#### LISTED RECORDS:
• • • • • • •

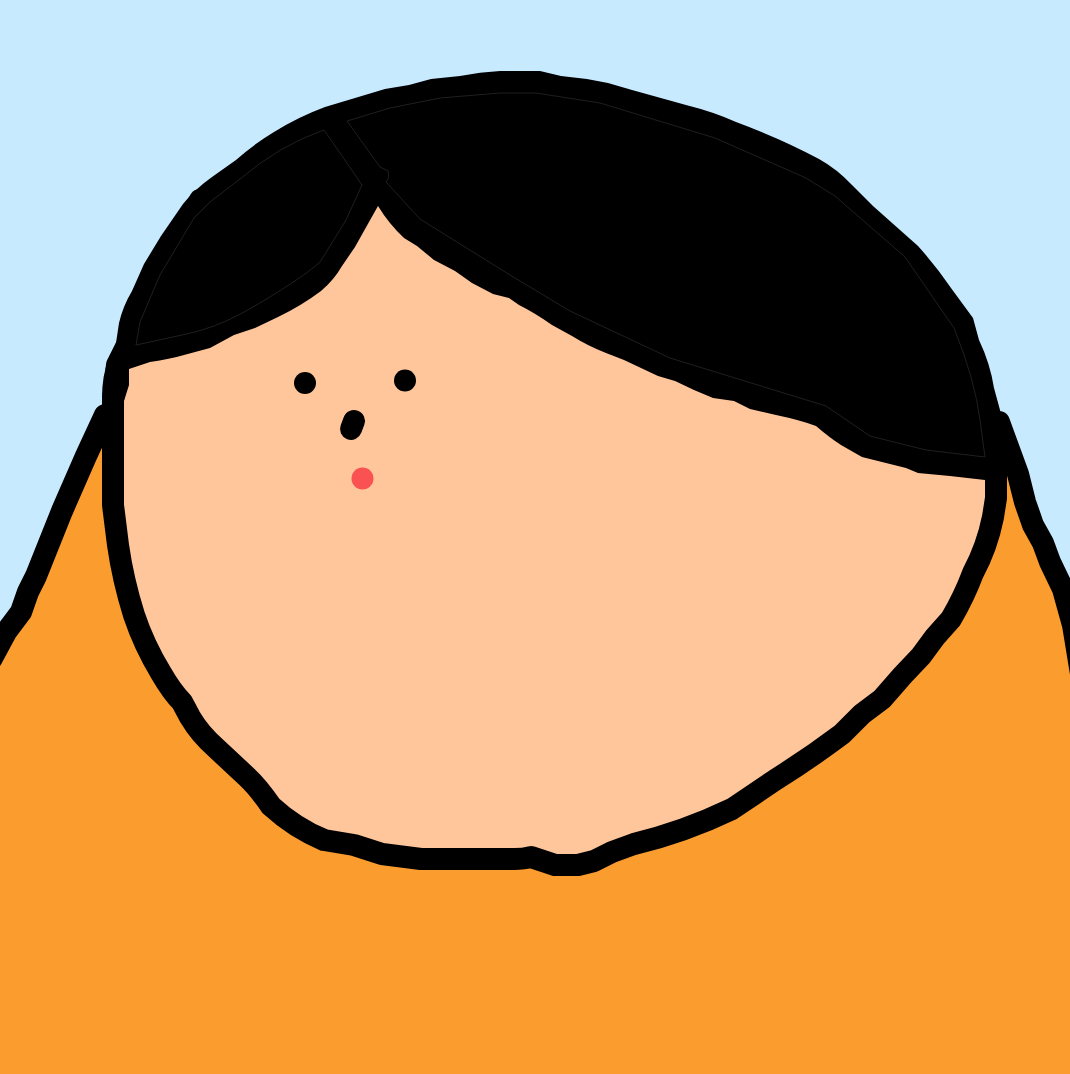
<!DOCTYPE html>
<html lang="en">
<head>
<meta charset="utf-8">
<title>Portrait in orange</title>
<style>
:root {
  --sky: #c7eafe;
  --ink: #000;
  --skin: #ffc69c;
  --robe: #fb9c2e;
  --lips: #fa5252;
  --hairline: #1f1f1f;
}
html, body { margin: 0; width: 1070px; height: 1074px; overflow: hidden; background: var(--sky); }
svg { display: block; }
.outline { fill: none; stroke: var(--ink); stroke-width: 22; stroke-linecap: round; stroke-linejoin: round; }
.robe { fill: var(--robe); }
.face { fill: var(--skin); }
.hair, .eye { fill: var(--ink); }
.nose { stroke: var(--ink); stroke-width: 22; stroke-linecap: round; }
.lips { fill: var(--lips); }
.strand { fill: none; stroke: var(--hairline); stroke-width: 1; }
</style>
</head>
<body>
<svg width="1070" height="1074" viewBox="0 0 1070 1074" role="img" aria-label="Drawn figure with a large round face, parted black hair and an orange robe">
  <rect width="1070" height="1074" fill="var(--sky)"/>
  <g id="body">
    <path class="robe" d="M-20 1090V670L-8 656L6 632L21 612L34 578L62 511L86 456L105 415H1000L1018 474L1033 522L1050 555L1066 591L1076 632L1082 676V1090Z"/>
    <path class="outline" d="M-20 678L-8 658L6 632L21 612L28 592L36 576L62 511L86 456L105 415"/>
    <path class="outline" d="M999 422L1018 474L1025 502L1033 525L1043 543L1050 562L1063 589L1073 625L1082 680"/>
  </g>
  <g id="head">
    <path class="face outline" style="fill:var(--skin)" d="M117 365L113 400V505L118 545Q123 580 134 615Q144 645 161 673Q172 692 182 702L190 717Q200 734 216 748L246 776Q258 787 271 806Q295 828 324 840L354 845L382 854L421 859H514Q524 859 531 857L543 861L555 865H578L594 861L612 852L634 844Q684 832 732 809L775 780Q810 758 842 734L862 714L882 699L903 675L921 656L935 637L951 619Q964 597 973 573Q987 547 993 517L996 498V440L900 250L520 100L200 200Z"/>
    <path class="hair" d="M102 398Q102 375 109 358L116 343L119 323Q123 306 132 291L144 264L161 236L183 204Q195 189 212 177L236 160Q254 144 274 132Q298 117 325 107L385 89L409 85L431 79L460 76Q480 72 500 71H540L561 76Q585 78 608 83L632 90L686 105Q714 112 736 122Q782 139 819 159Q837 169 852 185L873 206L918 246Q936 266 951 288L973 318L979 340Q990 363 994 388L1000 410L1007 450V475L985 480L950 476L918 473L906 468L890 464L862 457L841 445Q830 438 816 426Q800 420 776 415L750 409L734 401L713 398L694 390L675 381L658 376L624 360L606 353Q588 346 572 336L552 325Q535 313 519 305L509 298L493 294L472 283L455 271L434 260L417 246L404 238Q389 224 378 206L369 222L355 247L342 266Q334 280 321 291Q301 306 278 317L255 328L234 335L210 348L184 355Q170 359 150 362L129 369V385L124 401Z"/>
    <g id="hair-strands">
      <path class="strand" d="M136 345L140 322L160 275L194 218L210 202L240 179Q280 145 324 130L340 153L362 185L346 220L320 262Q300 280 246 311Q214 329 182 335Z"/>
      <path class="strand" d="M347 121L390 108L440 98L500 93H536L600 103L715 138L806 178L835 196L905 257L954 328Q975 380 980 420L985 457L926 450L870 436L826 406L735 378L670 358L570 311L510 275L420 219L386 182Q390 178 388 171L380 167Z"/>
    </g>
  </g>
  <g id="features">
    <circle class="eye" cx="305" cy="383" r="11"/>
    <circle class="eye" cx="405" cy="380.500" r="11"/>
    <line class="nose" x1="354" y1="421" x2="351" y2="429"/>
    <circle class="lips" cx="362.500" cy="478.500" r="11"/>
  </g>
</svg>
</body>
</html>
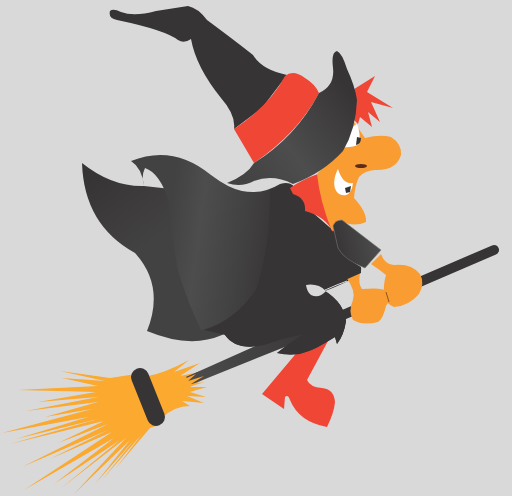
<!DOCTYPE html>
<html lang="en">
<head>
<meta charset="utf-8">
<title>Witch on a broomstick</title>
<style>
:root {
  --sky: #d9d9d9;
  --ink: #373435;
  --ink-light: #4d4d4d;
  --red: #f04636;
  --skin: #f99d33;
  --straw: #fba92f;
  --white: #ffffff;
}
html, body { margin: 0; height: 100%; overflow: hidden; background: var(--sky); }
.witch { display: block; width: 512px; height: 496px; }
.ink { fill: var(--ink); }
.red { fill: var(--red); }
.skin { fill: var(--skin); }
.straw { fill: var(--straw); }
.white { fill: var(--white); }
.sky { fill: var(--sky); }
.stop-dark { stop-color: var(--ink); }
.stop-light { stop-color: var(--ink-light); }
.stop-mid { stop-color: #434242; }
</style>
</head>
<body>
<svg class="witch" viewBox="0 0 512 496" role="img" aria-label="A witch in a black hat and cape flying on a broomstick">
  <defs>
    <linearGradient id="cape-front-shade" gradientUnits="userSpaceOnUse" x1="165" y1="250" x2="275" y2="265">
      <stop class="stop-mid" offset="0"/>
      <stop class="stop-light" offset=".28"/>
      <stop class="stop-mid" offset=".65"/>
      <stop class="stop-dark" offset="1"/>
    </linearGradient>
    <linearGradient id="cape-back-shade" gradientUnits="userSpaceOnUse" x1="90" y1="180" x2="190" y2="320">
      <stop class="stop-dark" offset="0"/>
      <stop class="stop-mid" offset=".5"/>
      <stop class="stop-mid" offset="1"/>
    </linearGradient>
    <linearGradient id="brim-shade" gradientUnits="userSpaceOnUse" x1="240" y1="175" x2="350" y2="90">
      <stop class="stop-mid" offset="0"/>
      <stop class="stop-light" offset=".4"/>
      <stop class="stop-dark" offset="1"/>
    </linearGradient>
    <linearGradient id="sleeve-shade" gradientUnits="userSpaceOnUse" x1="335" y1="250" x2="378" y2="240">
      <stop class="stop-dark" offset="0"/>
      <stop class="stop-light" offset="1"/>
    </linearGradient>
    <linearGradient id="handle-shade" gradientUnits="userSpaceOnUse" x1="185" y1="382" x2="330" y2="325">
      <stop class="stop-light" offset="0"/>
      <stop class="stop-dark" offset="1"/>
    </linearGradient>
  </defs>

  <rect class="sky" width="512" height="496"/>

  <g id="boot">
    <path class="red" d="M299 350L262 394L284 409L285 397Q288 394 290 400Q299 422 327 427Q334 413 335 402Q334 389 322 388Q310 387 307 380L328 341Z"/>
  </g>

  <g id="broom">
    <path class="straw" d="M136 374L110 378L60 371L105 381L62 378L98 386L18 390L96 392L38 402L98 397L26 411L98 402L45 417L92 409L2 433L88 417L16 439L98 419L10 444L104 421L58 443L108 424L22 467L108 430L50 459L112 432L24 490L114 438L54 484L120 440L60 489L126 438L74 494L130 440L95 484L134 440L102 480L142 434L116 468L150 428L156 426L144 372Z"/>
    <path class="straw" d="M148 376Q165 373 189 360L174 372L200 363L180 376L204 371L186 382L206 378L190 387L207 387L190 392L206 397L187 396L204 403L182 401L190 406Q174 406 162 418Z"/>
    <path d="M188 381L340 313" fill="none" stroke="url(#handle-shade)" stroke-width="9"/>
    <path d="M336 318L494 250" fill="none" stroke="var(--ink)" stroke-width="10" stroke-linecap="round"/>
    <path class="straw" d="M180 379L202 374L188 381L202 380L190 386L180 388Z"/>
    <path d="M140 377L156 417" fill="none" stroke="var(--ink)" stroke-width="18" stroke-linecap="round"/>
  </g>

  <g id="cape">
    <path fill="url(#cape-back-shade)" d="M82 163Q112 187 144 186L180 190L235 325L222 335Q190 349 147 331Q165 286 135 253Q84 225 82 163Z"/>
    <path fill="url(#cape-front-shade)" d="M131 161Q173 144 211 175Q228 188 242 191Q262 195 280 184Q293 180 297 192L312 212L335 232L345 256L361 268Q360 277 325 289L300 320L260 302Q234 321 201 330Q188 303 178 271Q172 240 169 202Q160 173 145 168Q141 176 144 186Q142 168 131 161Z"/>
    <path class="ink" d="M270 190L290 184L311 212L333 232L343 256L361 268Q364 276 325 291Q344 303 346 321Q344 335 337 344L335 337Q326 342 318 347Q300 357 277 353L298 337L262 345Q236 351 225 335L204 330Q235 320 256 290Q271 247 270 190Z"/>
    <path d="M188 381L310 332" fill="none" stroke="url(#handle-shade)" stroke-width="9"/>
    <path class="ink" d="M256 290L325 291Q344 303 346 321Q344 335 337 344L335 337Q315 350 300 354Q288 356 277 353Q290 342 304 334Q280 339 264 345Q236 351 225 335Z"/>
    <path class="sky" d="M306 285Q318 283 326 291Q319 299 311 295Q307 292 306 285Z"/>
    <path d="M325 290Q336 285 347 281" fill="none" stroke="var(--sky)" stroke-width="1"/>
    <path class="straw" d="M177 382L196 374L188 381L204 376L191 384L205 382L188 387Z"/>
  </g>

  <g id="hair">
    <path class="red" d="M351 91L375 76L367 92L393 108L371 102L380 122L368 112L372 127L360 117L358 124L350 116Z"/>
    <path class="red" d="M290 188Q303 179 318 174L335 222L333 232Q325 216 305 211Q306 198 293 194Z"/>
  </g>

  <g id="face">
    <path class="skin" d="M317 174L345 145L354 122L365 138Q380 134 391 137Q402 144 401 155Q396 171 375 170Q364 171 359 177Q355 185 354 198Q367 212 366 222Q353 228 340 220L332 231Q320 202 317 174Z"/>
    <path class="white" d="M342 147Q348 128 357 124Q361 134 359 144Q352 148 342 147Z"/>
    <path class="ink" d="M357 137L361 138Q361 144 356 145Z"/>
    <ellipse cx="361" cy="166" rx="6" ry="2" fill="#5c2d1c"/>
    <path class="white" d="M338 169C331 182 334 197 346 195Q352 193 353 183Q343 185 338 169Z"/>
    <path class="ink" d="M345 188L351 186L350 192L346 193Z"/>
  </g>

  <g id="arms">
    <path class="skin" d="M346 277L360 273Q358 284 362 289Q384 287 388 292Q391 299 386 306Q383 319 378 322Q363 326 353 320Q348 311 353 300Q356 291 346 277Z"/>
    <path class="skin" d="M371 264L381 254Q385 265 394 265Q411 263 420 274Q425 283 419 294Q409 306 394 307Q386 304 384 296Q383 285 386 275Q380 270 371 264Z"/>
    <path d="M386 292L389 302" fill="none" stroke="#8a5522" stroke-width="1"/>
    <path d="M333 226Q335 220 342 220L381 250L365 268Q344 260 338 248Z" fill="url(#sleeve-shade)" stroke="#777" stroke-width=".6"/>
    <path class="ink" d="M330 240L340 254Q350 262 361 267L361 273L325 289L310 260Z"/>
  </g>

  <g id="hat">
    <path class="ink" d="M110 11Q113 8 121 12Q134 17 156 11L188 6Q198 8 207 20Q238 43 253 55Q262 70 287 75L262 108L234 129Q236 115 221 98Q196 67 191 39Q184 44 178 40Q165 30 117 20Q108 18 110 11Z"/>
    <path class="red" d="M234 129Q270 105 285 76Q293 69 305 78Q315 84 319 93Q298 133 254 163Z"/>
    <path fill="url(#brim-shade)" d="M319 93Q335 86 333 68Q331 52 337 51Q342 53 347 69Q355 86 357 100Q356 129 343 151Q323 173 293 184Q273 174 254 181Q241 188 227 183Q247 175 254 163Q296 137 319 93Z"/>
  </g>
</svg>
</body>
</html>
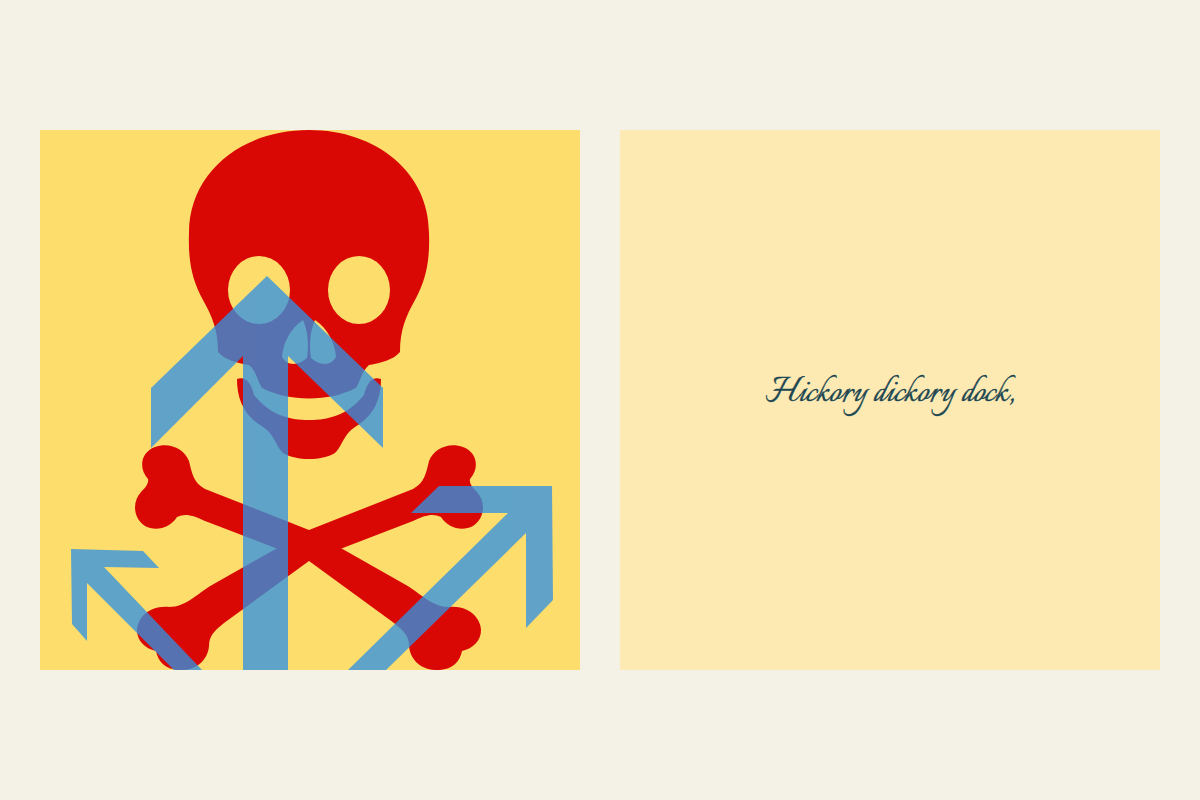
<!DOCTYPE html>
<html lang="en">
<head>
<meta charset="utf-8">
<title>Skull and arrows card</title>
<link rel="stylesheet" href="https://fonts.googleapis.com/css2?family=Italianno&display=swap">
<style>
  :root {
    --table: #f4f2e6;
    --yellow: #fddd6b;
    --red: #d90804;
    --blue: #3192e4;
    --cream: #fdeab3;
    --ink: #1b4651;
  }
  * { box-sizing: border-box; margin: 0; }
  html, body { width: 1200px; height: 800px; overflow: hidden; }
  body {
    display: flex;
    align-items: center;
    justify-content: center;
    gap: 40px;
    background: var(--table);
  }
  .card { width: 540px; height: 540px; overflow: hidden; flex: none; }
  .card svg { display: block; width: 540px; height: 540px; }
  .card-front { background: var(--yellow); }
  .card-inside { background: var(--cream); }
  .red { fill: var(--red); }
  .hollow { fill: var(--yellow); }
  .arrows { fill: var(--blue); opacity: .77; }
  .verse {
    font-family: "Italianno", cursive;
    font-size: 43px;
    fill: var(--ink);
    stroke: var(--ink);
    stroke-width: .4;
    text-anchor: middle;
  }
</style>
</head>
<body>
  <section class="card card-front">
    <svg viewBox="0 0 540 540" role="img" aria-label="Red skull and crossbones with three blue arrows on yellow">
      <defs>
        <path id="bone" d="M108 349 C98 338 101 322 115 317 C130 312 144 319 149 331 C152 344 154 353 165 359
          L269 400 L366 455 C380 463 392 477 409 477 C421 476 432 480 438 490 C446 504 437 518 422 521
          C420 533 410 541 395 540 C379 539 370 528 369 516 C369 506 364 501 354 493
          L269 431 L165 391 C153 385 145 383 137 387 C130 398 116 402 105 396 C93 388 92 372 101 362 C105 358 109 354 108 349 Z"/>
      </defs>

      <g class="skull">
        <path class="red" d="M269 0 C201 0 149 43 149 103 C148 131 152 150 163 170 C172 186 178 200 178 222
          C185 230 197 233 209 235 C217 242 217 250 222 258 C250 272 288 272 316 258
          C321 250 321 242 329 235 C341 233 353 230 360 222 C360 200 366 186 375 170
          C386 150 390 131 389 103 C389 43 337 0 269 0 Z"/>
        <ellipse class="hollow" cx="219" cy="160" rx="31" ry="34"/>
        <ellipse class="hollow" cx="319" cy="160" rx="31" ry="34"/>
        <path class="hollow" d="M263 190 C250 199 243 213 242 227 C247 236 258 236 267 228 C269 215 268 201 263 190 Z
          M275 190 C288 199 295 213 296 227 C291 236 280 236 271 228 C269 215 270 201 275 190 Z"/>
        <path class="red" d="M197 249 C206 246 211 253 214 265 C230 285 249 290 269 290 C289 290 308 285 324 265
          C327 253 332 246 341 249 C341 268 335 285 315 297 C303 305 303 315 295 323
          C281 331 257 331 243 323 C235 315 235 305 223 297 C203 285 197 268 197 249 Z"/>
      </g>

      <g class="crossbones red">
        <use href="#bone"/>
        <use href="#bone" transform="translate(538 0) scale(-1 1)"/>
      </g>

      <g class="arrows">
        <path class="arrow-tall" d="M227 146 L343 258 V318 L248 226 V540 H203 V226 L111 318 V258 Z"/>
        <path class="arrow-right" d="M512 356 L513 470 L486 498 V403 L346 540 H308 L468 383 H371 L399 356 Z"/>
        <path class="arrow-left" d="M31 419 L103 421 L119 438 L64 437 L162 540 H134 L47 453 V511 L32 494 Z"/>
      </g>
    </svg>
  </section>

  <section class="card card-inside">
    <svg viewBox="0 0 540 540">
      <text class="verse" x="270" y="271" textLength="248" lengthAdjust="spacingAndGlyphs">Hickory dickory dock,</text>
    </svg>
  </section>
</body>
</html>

• • • • • • •

#### WHAT TO PRODUCE:
Where a line of the data above includes "straw", copy that line.

#### SOLUTION TO THIS EXERCISE:
  --straw: #fba92f;
.straw { fill: var(--straw); }
    <path class="straw" d="M136 374L110 378L60 371L105 381L62 378L98 386L18 390L96 392L38 402L98 397L26 411L98 402L45 417L92 409L2 433L88 417L16 439L98 419L10 444L104 421L58 443L108 424L22 467L108 430L50 459L112 432L24 490L114 438L54 484L120 440L60 489L126 438L74 494L130 440L95 484L134 440L102 480L142 434L116 468L150 428L156 426L144 372Z"/>
    <path class="straw" d="M148 376Q165 373 189 360L174 372L200 363L180 376L204 371L186 382L206 378L190 387L207 387L190 392L206 397L187 396L204 403L182 401L190 406Q174 406 162 418Z"/>
    <path class="straw" d="M180 379L202 374L188 381L202 380L190 386L180 388Z"/>
    <path class="straw" d="M177 382L196 374L188 381L204 376L191 384L205 382L188 387Z"/>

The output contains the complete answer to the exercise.